:: SUPPLIED INFORMATION ::

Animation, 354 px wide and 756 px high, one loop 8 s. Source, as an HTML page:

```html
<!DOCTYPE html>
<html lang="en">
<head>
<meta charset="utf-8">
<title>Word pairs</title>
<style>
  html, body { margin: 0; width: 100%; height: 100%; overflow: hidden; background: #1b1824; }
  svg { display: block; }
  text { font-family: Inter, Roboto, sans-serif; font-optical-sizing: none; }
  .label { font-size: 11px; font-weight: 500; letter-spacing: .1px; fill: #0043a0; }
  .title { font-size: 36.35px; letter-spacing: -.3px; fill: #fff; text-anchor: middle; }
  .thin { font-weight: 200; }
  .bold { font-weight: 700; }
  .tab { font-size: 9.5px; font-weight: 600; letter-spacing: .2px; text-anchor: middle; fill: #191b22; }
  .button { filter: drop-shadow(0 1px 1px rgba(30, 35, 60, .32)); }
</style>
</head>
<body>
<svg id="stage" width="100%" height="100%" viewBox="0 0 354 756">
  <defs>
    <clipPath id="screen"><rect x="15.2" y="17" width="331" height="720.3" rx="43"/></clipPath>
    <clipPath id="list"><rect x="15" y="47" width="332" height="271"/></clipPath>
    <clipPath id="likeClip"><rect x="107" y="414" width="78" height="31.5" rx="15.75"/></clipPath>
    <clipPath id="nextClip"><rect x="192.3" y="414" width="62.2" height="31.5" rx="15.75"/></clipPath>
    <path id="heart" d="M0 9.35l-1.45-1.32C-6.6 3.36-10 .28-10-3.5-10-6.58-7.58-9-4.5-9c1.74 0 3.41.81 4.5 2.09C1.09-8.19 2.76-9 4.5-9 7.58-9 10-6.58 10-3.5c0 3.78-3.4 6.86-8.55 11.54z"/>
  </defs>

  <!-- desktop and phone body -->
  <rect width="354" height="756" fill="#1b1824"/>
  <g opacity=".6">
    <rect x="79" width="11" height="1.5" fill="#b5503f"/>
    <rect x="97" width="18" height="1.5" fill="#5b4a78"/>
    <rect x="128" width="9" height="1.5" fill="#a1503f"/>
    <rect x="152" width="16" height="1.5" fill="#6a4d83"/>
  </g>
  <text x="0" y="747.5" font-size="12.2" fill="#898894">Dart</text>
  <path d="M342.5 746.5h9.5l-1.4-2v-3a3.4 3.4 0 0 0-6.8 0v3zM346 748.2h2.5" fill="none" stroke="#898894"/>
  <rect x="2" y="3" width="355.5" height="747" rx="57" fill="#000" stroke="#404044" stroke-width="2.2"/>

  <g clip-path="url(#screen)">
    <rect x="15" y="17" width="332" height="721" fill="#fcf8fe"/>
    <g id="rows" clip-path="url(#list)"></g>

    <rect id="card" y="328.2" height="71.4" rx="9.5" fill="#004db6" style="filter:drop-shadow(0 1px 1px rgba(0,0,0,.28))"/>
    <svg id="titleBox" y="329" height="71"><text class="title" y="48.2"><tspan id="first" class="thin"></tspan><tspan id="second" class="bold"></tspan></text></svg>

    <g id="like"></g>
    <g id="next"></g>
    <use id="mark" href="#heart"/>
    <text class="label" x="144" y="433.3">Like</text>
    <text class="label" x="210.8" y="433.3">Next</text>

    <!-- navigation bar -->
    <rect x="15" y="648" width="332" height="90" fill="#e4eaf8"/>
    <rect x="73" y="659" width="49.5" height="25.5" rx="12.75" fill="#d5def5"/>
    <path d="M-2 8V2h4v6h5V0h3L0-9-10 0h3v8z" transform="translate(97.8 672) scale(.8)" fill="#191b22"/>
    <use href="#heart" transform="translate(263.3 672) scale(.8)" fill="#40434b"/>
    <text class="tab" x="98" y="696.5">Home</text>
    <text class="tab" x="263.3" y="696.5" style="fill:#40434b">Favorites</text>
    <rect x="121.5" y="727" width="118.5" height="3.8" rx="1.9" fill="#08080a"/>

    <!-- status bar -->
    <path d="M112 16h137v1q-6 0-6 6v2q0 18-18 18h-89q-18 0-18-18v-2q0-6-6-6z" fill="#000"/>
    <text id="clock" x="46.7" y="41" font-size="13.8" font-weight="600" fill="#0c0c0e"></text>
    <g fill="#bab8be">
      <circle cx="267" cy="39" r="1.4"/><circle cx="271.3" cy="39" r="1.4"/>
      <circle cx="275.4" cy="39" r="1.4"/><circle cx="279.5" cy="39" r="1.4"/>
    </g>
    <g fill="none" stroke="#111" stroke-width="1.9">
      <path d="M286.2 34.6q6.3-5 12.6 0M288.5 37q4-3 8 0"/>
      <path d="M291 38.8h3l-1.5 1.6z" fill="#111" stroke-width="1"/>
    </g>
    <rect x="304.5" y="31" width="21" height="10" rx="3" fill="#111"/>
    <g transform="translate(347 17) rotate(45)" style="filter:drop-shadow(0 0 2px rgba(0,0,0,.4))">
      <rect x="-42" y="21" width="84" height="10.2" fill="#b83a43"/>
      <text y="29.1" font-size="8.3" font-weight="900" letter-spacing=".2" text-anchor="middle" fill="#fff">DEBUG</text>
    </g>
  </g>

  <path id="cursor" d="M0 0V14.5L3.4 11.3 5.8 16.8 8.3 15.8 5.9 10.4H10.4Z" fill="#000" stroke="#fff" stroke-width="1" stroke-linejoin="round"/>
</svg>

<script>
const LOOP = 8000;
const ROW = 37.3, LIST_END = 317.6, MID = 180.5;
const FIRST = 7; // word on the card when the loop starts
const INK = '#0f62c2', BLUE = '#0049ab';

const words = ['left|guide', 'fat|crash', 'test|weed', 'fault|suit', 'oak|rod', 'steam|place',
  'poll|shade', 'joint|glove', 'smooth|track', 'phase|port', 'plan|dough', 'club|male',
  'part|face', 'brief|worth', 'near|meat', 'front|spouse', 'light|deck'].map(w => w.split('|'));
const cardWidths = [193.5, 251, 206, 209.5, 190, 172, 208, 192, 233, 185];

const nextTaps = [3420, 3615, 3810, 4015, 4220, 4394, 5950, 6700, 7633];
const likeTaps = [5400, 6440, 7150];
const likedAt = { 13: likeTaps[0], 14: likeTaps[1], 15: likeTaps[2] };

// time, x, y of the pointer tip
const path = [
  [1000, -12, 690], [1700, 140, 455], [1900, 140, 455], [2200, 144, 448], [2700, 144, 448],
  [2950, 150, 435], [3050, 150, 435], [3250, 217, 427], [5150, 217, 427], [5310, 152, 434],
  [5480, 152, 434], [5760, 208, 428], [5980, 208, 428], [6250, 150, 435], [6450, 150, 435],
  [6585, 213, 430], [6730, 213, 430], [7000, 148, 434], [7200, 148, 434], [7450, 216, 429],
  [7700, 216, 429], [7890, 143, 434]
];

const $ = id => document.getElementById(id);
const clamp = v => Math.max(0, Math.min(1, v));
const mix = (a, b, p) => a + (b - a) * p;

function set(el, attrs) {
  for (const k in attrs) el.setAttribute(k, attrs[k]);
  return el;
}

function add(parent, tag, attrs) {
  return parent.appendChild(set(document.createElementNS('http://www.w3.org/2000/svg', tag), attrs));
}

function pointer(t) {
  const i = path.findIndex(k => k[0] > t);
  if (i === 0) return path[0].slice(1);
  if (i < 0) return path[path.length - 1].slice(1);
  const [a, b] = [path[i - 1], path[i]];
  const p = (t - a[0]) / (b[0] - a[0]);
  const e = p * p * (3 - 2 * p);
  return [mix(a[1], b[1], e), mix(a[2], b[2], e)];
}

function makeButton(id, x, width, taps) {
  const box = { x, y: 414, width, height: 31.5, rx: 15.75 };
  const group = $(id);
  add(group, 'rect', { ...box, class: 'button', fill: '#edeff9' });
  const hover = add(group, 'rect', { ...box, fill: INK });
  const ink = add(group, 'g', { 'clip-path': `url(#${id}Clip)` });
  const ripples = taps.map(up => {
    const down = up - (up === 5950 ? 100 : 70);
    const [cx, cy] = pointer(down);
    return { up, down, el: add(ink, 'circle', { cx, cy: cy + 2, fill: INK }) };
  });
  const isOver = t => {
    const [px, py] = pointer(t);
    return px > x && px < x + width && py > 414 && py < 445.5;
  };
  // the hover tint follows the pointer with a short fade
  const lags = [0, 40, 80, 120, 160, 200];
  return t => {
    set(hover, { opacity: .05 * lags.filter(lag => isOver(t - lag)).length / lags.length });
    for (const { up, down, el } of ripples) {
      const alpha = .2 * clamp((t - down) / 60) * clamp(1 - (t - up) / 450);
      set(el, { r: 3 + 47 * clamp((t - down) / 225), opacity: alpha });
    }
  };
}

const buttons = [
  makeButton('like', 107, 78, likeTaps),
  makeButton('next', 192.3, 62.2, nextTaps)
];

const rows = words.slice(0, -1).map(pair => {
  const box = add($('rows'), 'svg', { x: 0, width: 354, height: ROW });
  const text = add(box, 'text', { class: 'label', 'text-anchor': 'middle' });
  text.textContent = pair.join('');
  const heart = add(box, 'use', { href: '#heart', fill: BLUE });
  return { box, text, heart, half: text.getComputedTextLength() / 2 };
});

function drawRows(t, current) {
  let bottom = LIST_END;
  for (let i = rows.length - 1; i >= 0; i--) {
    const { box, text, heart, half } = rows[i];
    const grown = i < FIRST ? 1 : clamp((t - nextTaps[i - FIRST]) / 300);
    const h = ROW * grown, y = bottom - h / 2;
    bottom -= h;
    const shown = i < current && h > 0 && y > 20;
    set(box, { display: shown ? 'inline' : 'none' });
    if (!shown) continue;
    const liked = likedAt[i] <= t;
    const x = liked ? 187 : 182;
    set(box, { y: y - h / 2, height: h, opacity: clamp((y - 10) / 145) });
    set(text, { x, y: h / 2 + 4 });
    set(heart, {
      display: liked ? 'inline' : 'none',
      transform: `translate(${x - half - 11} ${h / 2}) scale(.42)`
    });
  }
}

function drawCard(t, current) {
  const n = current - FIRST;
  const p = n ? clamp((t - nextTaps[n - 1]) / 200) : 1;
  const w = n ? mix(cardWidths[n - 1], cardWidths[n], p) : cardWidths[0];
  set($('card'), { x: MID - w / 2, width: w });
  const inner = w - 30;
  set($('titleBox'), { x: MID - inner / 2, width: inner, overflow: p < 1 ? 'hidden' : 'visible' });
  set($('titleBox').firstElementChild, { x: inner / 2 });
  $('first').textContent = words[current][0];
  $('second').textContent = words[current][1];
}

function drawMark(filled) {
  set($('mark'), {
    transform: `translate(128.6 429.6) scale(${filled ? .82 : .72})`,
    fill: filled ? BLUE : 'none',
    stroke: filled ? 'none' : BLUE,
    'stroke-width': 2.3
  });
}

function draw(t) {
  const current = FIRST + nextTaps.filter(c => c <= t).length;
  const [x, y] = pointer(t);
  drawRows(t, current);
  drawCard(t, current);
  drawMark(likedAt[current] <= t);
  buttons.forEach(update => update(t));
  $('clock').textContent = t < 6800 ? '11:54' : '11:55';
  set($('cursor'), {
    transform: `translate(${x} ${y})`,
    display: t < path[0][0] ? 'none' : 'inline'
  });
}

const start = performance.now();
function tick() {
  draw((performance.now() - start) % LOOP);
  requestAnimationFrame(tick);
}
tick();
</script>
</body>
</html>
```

:::

## WORK TO COMPLETE
Look for the string "current" in the records, and copy every line where it is found.

## OUTPUT
function drawRows(t, current) {
    const shown = i < current && h > 0 && y > 20;
function drawCard(t, current) {
  const n = current - FIRST;
  $('first').textContent = words[current][0];
  $('second').textContent = words[current][1];
  const current = FIRST + nextTaps.filter(c => c <= t).length;
  drawRows(t, current);
  drawCard(t, current);
  drawMark(likedAt[current] <= t);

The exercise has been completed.